What is being asked -
Repeat each entry word for word. Leave any images out of the copy.

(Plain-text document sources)
-=-=-=-=-

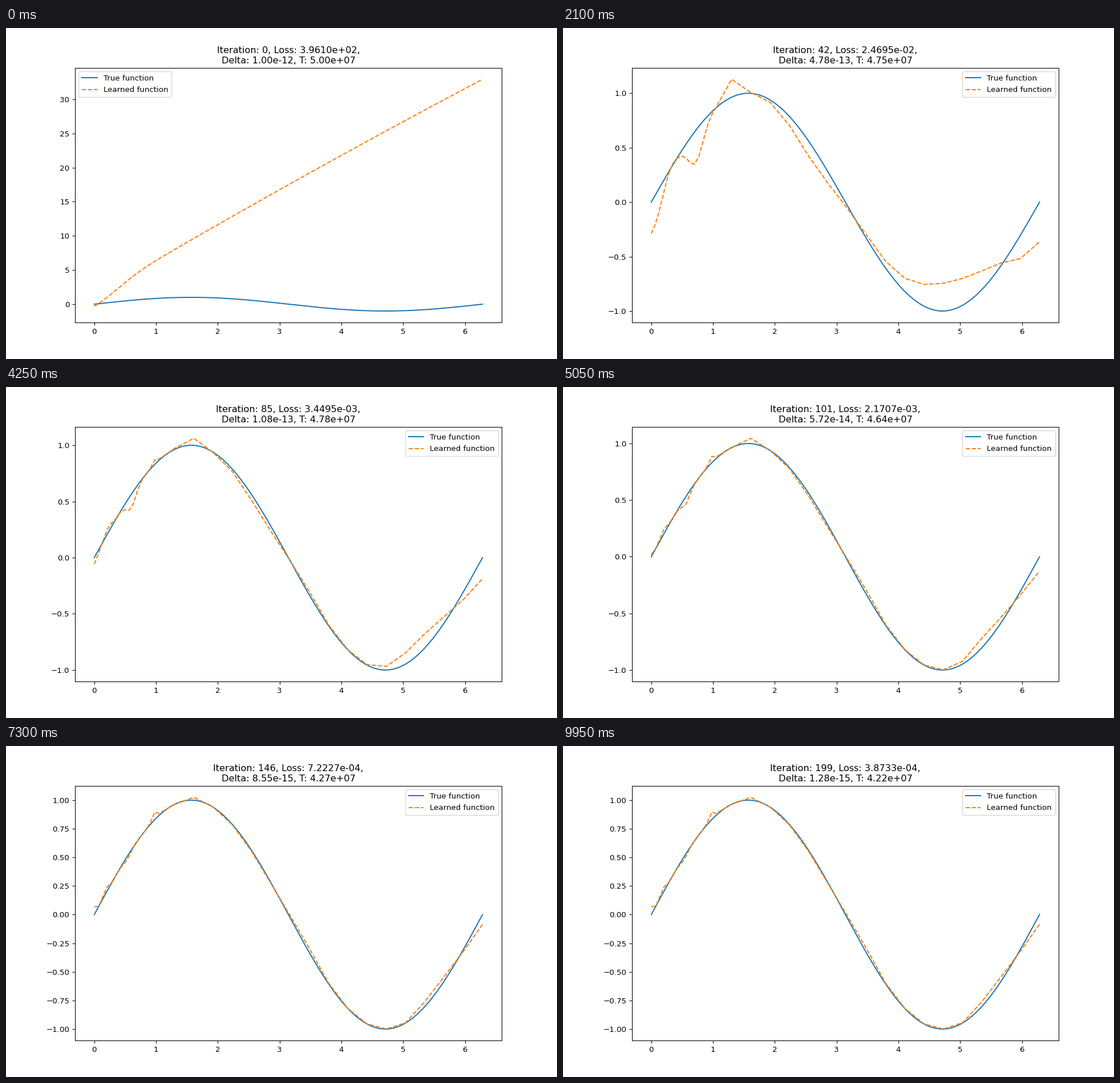
Recreate the animation shown at these times as a matplotlib script. Size 966 px wide and 580 px high, loop 10 s.

```python
import numpy as np
import matplotlib.pyplot as plt
from matplotlib.animation import FuncAnimation

FRAMES = 200
INTERVAL = 50
DPI = 96.6
WIDTH, HEIGHT = 966, 580
ROUGH_UNTIL = 42  # iteration at which the rough fit starts to settle

# iteration, loss, delta, T
READOUTS = np.array([
    (0, 3.9610e+02, 1.00e-12, 5.00e7),
    (42, 2.4695e-02, 4.78e-13, 4.75e7),
    (85, 3.4495e-03, 1.08e-13, 4.78e7),
    (117, 1.4615e-03, 3.03e-14, 4.50e7),
    (146, 7.2227e-04, 8.55e-15, 4.27e7),
    (178, 5.5659e-04, 2.17e-15, 4.27e7),
    (199, 3.8733e-04, 1.28e-15, 4.22e7),
])

# Fit errors as bumps: (centre, width, height) when rough and when settled
BUMPS = np.array([
    [(0, .24, -.29), (0, .02, .07)],
    [(.3, .12, .06), (.19, .06, .04)],
    [(.72, .17, -.30), (.53, .07, -.03)],
    [(.98, .06, 0), (.98, .06, .065)],
    [(1.33, .17, .17), (1.65, .16, .027)],
    [(2.6, .5, -.14), (2.7, .4, -.01)],
    [(3.5, .3, .02), (3.4, .3, .04)],
    [(4.85, .85, .26), (5.5, .25, .06)],
    [(2 * np.pi, .5, -.38), (2 * np.pi, .25, -.085)],
])

x = np.linspace(0, 2 * np.pi, 250)
# the fit is piecewise linear, with its corners closer together on the left
corners = np.concatenate([np.linspace(0, 1.05, 16), np.linspace(1.3, 2 * np.pi, 17)])


def bump(centre, width, height):
    return height * np.exp(-((corners - centre) / width) ** 2)


first_guess = 1.15 + 5.34 * corners - .045 * corners ** 2 + bump(0, .55, -1.45)


def learned(frame):
    rough = np.exp(-(max(frame - ROUGH_UNTIL, 0) / 42) ** 2)
    shapes = rough * BUMPS[:, 0] + (1 - rough) * BUMPS[:, 1]
    fitted = np.sin(corners) + sum(bump(*shape) for shape in shapes)
    return fitted + np.exp(-frame / 2) * (first_guess - fitted)


def readout(frame):
    steps, loss, delta, temp = READOUTS.T
    return (np.exp(np.interp(np.log1p(frame), np.log1p(steps), np.log(loss))),
            np.exp(np.interp(frame, steps, np.log(delta))),
            np.interp(frame, steps, temp))


# the tiny margin guards against rounding down to one pixel less
fig, ax = plt.subplots(figsize=(WIDTH / DPI + 1e-6, HEIGHT / DPI + 1e-6), dpi=DPI)
ax.plot(x, np.sin(x), label="True function")
fit, = ax.plot(corners, learned(0), "--", label="Learned function")
ax.legend(borderpad=.435, labelspacing=.535)


def update(frame):
    fit.set_ydata(learned(frame))
    ax.relim()
    ax.autoscale_view()
    loss, delta, temp = readout(frame)
    ax.set_title(f"Iteration: {frame}, Loss: {loss:.4e},\n"
                 f"Delta: {delta:.2e}, T: {temp:.2e}")
    return fit,


anim = FuncAnimation(fig, update, frames=FRAMES, interval=INTERVAL,
                     init_func=lambda: update(0), repeat=True, repeat_delay=0)
plt.show()
```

-=-=-=-=-

Task solution -
Recreate the animation shown at these times as a matplotlib script. Size 966 px wide and 580 px high, loop 10 s.

```python
import numpy as np
import matplotlib.pyplot as plt
from matplotlib.animation import FuncAnimation

FRAMES = 200
INTERVAL = 50
DPI = 96.6
WIDTH, HEIGHT = 966, 580
ROUGH_UNTIL = 42  # iteration at which the rough fit starts to settle

# iteration, loss, delta, T
READOUTS = np.array([
    (0, 3.9610e+02, 1.00e-12, 5.00e7),
    (42, 2.4695e-02, 4.78e-13, 4.75e7),
    (85, 3.4495e-03, 1.08e-13, 4.78e7),
    (117, 1.4615e-03, 3.03e-14, 4.50e7),
    (146, 7.2227e-04, 8.55e-15, 4.27e7),
    (178, 5.5659e-04, 2.17e-15, 4.27e7),
    (199, 3.8733e-04, 1.28e-15, 4.22e7),
])

# Fit errors as bumps: (centre, width, height) when rough and when settled
BUMPS = np.array([
    [(0, .24, -.29), (0, .02, .07)],
    [(.3, .12, .06), (.19, .06, .04)],
    [(.72, .17, -.30), (.53, .07, -.03)],
    [(.98, .06, 0), (.98, .06, .065)],
    [(1.33, .17, .17), (1.65, .16, .027)],
    [(2.6, .5, -.14), (2.7, .4, -.01)],
    [(3.5, .3, .02), (3.4, .3, .04)],
    [(4.85, .85, .26), (5.5, .25, .06)],
    [(2 * np.pi, .5, -.38), (2 * np.pi, .25, -.085)],
])

x = np.linspace(0, 2 * np.pi, 250)
# the fit is piecewise linear, with its corners closer together on the left
corners = np.concatenate([np.linspace(0, 1.05, 16), np.linspace(1.3, 2 * np.pi, 17)])


def bump(centre, width, height):
    return height * np.exp(-((corners - centre) / width) ** 2)


first_guess = 1.15 + 5.34 * corners - .045 * corners ** 2 + bump(0, .55, -1.45)


def learned(frame):
    rough = np.exp(-(max(frame - ROUGH_UNTIL, 0) / 42) ** 2)
    shapes = rough * BUMPS[:, 0] + (1 - rough) * BUMPS[:, 1]
    fitted = np.sin(corners) + sum(bump(*shape) for shape in shapes)
    return fitted + np.exp(-frame / 2) * (first_guess - fitted)


def readout(frame):
    steps, loss, delta, temp = READOUTS.T
    return (np.exp(np.interp(np.log1p(frame), np.log1p(steps), np.log(loss))),
            np.exp(np.interp(frame, steps, np.log(delta))),
            np.interp(frame, steps, temp))


# the tiny margin guards against rounding down to one pixel less
fig, ax = plt.subplots(figsize=(WIDTH / DPI + 1e-6, HEIGHT / DPI + 1e-6), dpi=DPI)
ax.plot(x, np.sin(x), label="True function")
fit, = ax.plot(corners, learned(0), "--", label="Learned function")
ax.legend(borderpad=.435, labelspacing=.535)


def update(frame):
    fit.set_ydata(learned(frame))
    ax.relim()
    ax.autoscale_view()
    loss, delta, temp = readout(frame)
    ax.set_title(f"Iteration: {frame}, Loss: {loss:.4e},\n"
                 f"Delta: {delta:.2e}, T: {temp:.2e}")
    return fit,


anim = FuncAnimation(fig, update, frames=FRAMES, interval=INTERVAL,
                     init_func=lambda: update(0), repeat=True, repeat_delay=0)
plt.show()
```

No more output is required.